Hyundai Monday announced that it will invest $1.8 billion over the next six years to expand its research and development in the commercial vehicle market, as well as vastly increase its production of commercial vehicles. Hyundai's current global market share of commercial vehicles is only about 2.1%. It is reported to be aiming at both developed and developing markets.
According to a published reports from Reuters and other sources, Hyundai, in a statement on Monday, also said it plans to introduce "premium models in North America and Europe." However, no other details or a time frame were forthcoming.
Hyundai recently started making heavy-duty trucks and tractors for the local market, but it's unlikely we would see a global-style Class 8 tractor here.
However, cargo vans are another story. The U.S. market has seen increasing popularity of Euro-style cargo vans, with models such as the Ford Transit and Ram ProMaster joining Daimler's Sprinter. Last fall at the bi-annual IAA commercial vehicle show in Germany, Hyundai unveiled its H350 light commercial vehicles, which it plans to start building in Turkey in March to enter the Western European market.
At the time the H350 was introduced, Autoblog reported that it looked unlikely the van would arrive on U.S. shores. "While a heck of a vehicle, this isn't anything we are seriously considering right now for the U.S. market," Jim Trainor, Hyundai Motor America's national manager of product public relations, told Autoblog.
However, that may have changed.
It's not the first time Hyundai has tried to enter the U.S. market with a commercial vehicle. In the late '90s, a company named Bering tried to manufacture and import a new line of Class 3-8 commercial trucks in partnership with Hyundai. Bering combined Hyundai's commercial vehicle platforms with U.S.-made drivetrain components.
That arrangement ended badly, with Hyundai claiming Bering was unable to meet its warranty, parts and other obligations and had problems paying Hyundai for truck shipments.
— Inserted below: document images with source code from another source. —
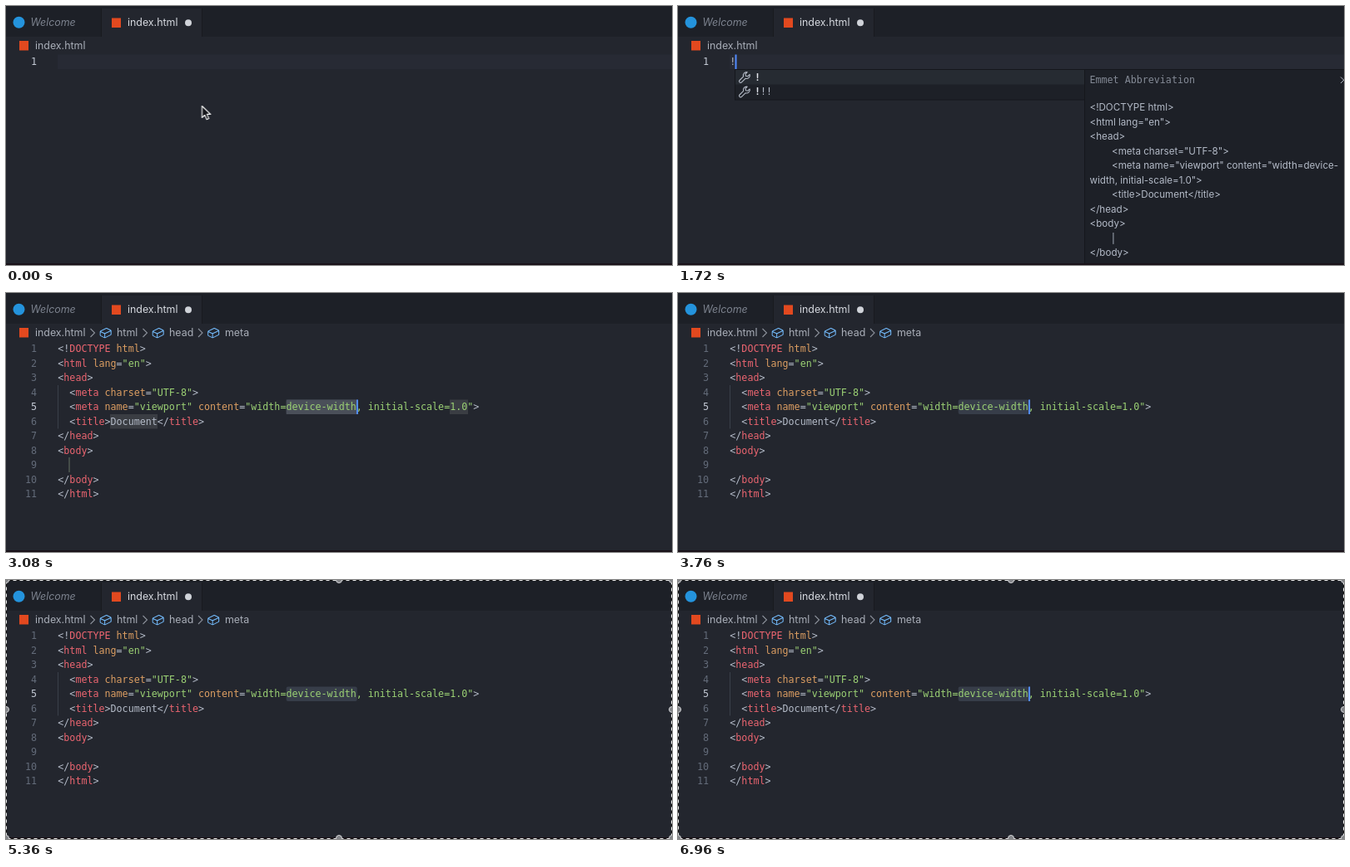
Animation of 800 by 312 pixels, one loop 7 s. Source, as an HTML page:

```html
<!DOCTYPE html>
<html lang="en">
<head>
<meta charset="UTF-8">
<title>Abbreviation in an editor</title>
<style>
  html, body { margin: 0; width: 100%; height: 100%; overflow: hidden; background: #23262e; }
  svg { display: block; }
  text { white-space: pre; fill: #b4bbc8; }
  .ui { font: 12.4px Inter, "Open Sans", sans-serif; }
  .mono { font: 11.68px "DejaVu Sans Mono", "Liberation Mono", monospace; }
  .num { text-anchor: end; fill: #636b79; }
  .num.on { fill: #c3c9d4; }
  .crumb text { fill: #a9aeb8; }
  .preview { font-style: italic; fill: #7d838f; }
  .doc { font-size: 11.6px; }
  .tag { fill: #ec6570; }
  .attr { fill: #dc9e62; }
  .str { fill: #9bd174; }
  .caret { fill: #528bff; }

  /* One loop: 7000 ms, 1% = 70 ms */
  .t { animation: 7s step-end infinite; opacity: 0; }
  .start { animation-name: start; }
  .pointer { animation-name: pointer; }
  .typed { animation-name: typed; }
  .list { animation-name: list; }
  .detail { animation-name: detail; }
  .code { animation-name: code; }
  .fields { animation-name: fields; }
  .path { animation-name: path; }
  .frame { animation-name: frame; }
  .c1 { animation-name: c1; }
  .c2 { animation-name: c2; }
  .c3 { animation-name: c3; }
  @keyframes start { 0% { opacity: 1 } 27.42%, 100% { opacity: 0 } }
  @keyframes pointer { 0% { opacity: 1 } 9.71%, 100% { opacity: 0 } }
  @keyframes typed { 0% { opacity: 0 } 9.71% { opacity: 1 } 27.42%, 100% { opacity: 0 } }
  @keyframes list { 0% { opacity: 0 } 10.28% { opacity: 1 } 27.42%, 100% { opacity: 0 } }
  @keyframes detail { 0% { opacity: 0 } 10.85% { opacity: 1 } 27.42%, 100% { opacity: 0 } }
  @keyframes code { 0% { opacity: 0 } 27.42%, 100% { opacity: 1 } }
  @keyframes fields { 0% { opacity: 0 } 27.42% { opacity: 1 } 52%, 100% { opacity: 0 } }
  @keyframes path { 0% { opacity: 0 } 33.14%, 100% { opacity: 1 } }
  @keyframes frame { 0% { opacity: 0 } 74.28%, 100% { opacity: 1 } }
  @keyframes c1 { 0% { opacity: 0 } 5.14% { opacity: 1 } 9.71%, 100% { opacity: 0 } }
  @keyframes c2 {
    0%, 17.71% { opacity: 0 }
    9.71%, 24.57% { opacity: 1 }
    27.42%, 100% { opacity: 0 }
  }
  @keyframes c3 {
    0%, 34.28%, 48.57%, 59.14%, 73.42%, 87.71% { opacity: 0 }
    27.42%, 41.42%, 52%, 66.28%, 80.57%, 94.85%, 100% { opacity: 1 }
  }
</style>
</head>
<body>
<svg width="800" height="312" viewBox="0 0 800 312">
  <defs>
    <path id="cube" fill="#75beff" d="M14.45 4.5l-5-2.5h-.9l-7 3.5-.55.89v4.5l.55.9 5 2.5h.9l7-3.5.55-.9v-4.5l-.55-.89zm-8 8.64l-4.5-2.25V7.17l4.5 2v3.97zm.5-4.8L2.29 6.23l6.66-3.34 4.67 2.34-6.67 3.11zm7 1.55l-6.5 3.25V9.21l6.5-3v3.68z"/>
    <path id="chevron" fill="none" stroke="#8b909a" stroke-width="1.1" d="M-2.5-5L2.5 0L-2.5 5"/>
    <path id="wrench" fill="none" stroke="#b4bac6" stroke-width="1.1" stroke-linejoin="round" d="M10.2 1.2A4 4 0 0 0 5.6 6.4L1 11a1.6 1.6 0 0 0 2.4 2.4L8 8.8A4 4 0 0 0 13.2 4L10.8 6.2L8.4 5.8L8 3.5Z"/>
  </defs>

  <rect width="800" height="312" fill="#23262e"/>

  <!-- Tabs -->
  <rect width="800" height="37" fill="#1d2027"/>
  <rect x="115" y="3" width="120" height="34" fill="#23262e"/>
  <path d="M114.5 3V37M235.5 3V37" stroke="#181a1f"/>
  <circle cx="15.5" cy="19.7" r="7" fill="#2493dc"/>
  <text class="ui preview" x="29.5" y="24.3">Welcome</text>
  <rect x="127" y="14.5" width="11" height="11.5" fill="#e2491f"/>
  <text class="ui" x="146" y="24.3" style="fill:#d7dae0">index.html</text>
  <circle cx="219" cy="20.2" r="4" fill="#d0d3d9"/>

  <!-- Breadcrumbs -->
  <g class="ui crumb">
    <rect x="16" y="42" width="11" height="11.5" fill="#e2491f"/>
    <text x="35" y="52.4">index.html</text>
    <g class="t path">
      <use href="#chevron" x="104" y="48"/>
      <use href="#cube" x="111.7" y="40"/>
      <text x="133" y="52.4">html</text>
      <use href="#chevron" x="167" y="48"/>
      <use href="#cube" x="174.7" y="40"/>
      <text x="196" y="52.4">head</text>
      <use href="#chevron" x="233.5" y="48"/>
      <use href="#cube" x="241.2" y="40"/>
      <text x="263" y="52.4">meta</text>
    </g>
  </g>

  <!-- Empty file -->
  <g class="t start mono">
    <rect x="62" y="58.5" width="738" height="17.5" fill="#272a34"/>
    <text class="num on" x="37" y="71.2">1</text>
  </g>
  <text class="t typed mono" x="62.3" y="71.2">!</text>
  <rect class="t c1 caret" x="62.5" y="58.5" width="2" height="17.5"/>
  <rect class="t c2 caret" x="68.5" y="58.5" width="2" height="17.5"/>

  <!-- Suggestions -->
  <g class="t list mono">
    <rect x="68.5" y="76.5" width="420" height="36.5" fill="#1d2027" stroke="#15171c"/>
    <rect x="69" y="77" width="419" height="17.5" fill="#262b32"/>
    <use href="#wrench" x="73" y="78.5"/>
    <use href="#wrench" x="73" y="96"/>
    <text x="92" y="89.8" font-weight="bold" style="fill:#e3e6ec">!</text>
    <text x="92" y="107.3"><tspan font-weight="bold" fill="#e3e6ec">!</tspan>!!</text>
  </g>
  <g class="t detail">
    <rect x="488.5" y="76.5" width="320" height="240" fill="#1d2027" stroke="#15171c"/>
    <text class="mono" x="494.5" y="93.4" style="fill:#848a96">Emmet Abbreviation</text>
    <path d="M796 85.5L803.5 93M796 93L803.5 85.5" stroke="#b4bac6"/>
    <g class="ui doc" id="doc"></g>
  </g>

  <!-- Expanded code -->
  <g class="t code mono">
    <path d="M62.5 111V163.5" stroke="#3a3f49"/>
    <rect x="336.7" y="128.5" width="85" height="17.5" rx="2" fill="#373d49"/>
    <g class="t fields">
      <path fill="#3a3d43" d="M125 146H182V163.5H125ZM533 128.5H555V146H533Z"/>
      <rect x="336.7" y="128.5" width="85" height="17.5" fill="#4a4f59"/>
      <path d="M76 198V216" stroke="#505a52" stroke-width="1.5"/>
    </g>
    <g id="lines"></g>
  </g>
  <rect class="t c3 caret" x="421" y="128.5" width="2" height="17.5"/>

  <!-- Mouse pointer -->
  <path class="t pointer" transform="translate(235.5 120)" fill="#16171b" stroke="#fff" stroke-width="1.1" stroke-linejoin="round" d="M0 .5V14.5L3.3 11.4L5.6 16.7L8.2 15.6L5.9 10.4H10.2Z"/>

  <rect y="310" width="800" height="2" fill="#1a1219"/>

  <!-- Capture frame -->
  <g class="t frame">
    <rect x=".5" y=".5" width="799" height="311" fill="none" stroke="#111"/>
    <rect x=".5" y=".5" width="799" height="311" fill="none" stroke="#e6e6e6" stroke-dasharray="4 4"/>
    <g fill="#84868a" stroke="#d4d5d8" id="grips"></g>
  </g>
</svg>
<script>
  const LINE = 17.5;
  const byId = id => document.getElementById(id);

  function add(parent, name, attrs, text = "") {
    const el = document.createElementNS("http://www.w3.org/2000/svg", name);
    for (const key in attrs) el.setAttribute(key, attrs[key]);
    el.textContent = text;
    return parent.appendChild(el);
  }

  const source = [
    '<!DOCTYPE html>',
    '<html lang="en">',
    '<head>',
    '  <meta charset="UTF-8">',
    '  <meta name="viewport" content="width=device-width, initial-scale=1.0">',
    '  <title>Document</title>',
    '</head>',
    '<body>',
    '',
    '</body>',
    '</html>'
  ];

  // Colours one line of markup, token by token
  function highlight(el, line) {
    let inTag = false, prev = "";
    for (const token of line.match(/"[^"]*"|<[!\/]?|>|=|[\w-]+|\s+/g) || []) {
      let kind = "plain";
      if (token[0] === "<") inTag = true;
      else if (token === ">") inTag = false;
      else if (token[0] === '"') kind = "str";
      else if (/\w/.test(token) && inTag) kind = prev[0] === "<" ? "tag" : "attr";
      add(el, "tspan", { class: kind }, token);
      prev = token;
    }
  }

  source.forEach((line, i) => {
    const y = 71.2 + i * LINE;
    add(byId("lines"), "text", { class: i === 4 ? "num on" : "num", x: 37, y }, i + 1);
    highlight(add(byId("lines"), "text", { x: 62.3, y }), line);
  });

  // Preview text: the same markup, wrapped at the panel edge
  const preview = source.flatMap((line, i) =>
    i === 4 ? [line.slice(0, line.indexOf("width, ")), line.slice(line.indexOf("width, "))]
    : i === 8 ? ["  |"] : [line]);
  preview.forEach((line, i) => {
    const x = line.startsWith("  ") ? 521 : 494.5;
    add(byId("doc"), "text", { x, y: 126.4 + i * LINE }, line.trim());
  });

  for (const cx of [0, 400, 800])
    for (const cy of [0, 156, 311])
      if (cx !== 400 || cy !== 156) add(byId("grips"), "circle", { cx, cy, r: 3.5 });
</script>
</body>
</html>
```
Bering said it was forced to shut down when Hyundai bailed out of its agreement with Bering in favor of an agreement with DaimlerChrysler. Lawsuits ensued, and in 2001 Hyundai announced it would be marketing a line of Class 4-6 trucks in the U.S. However, Hyundai suspended operations at the end of 2003, citing the difficulties in being a new entrant in a softening and competitive market.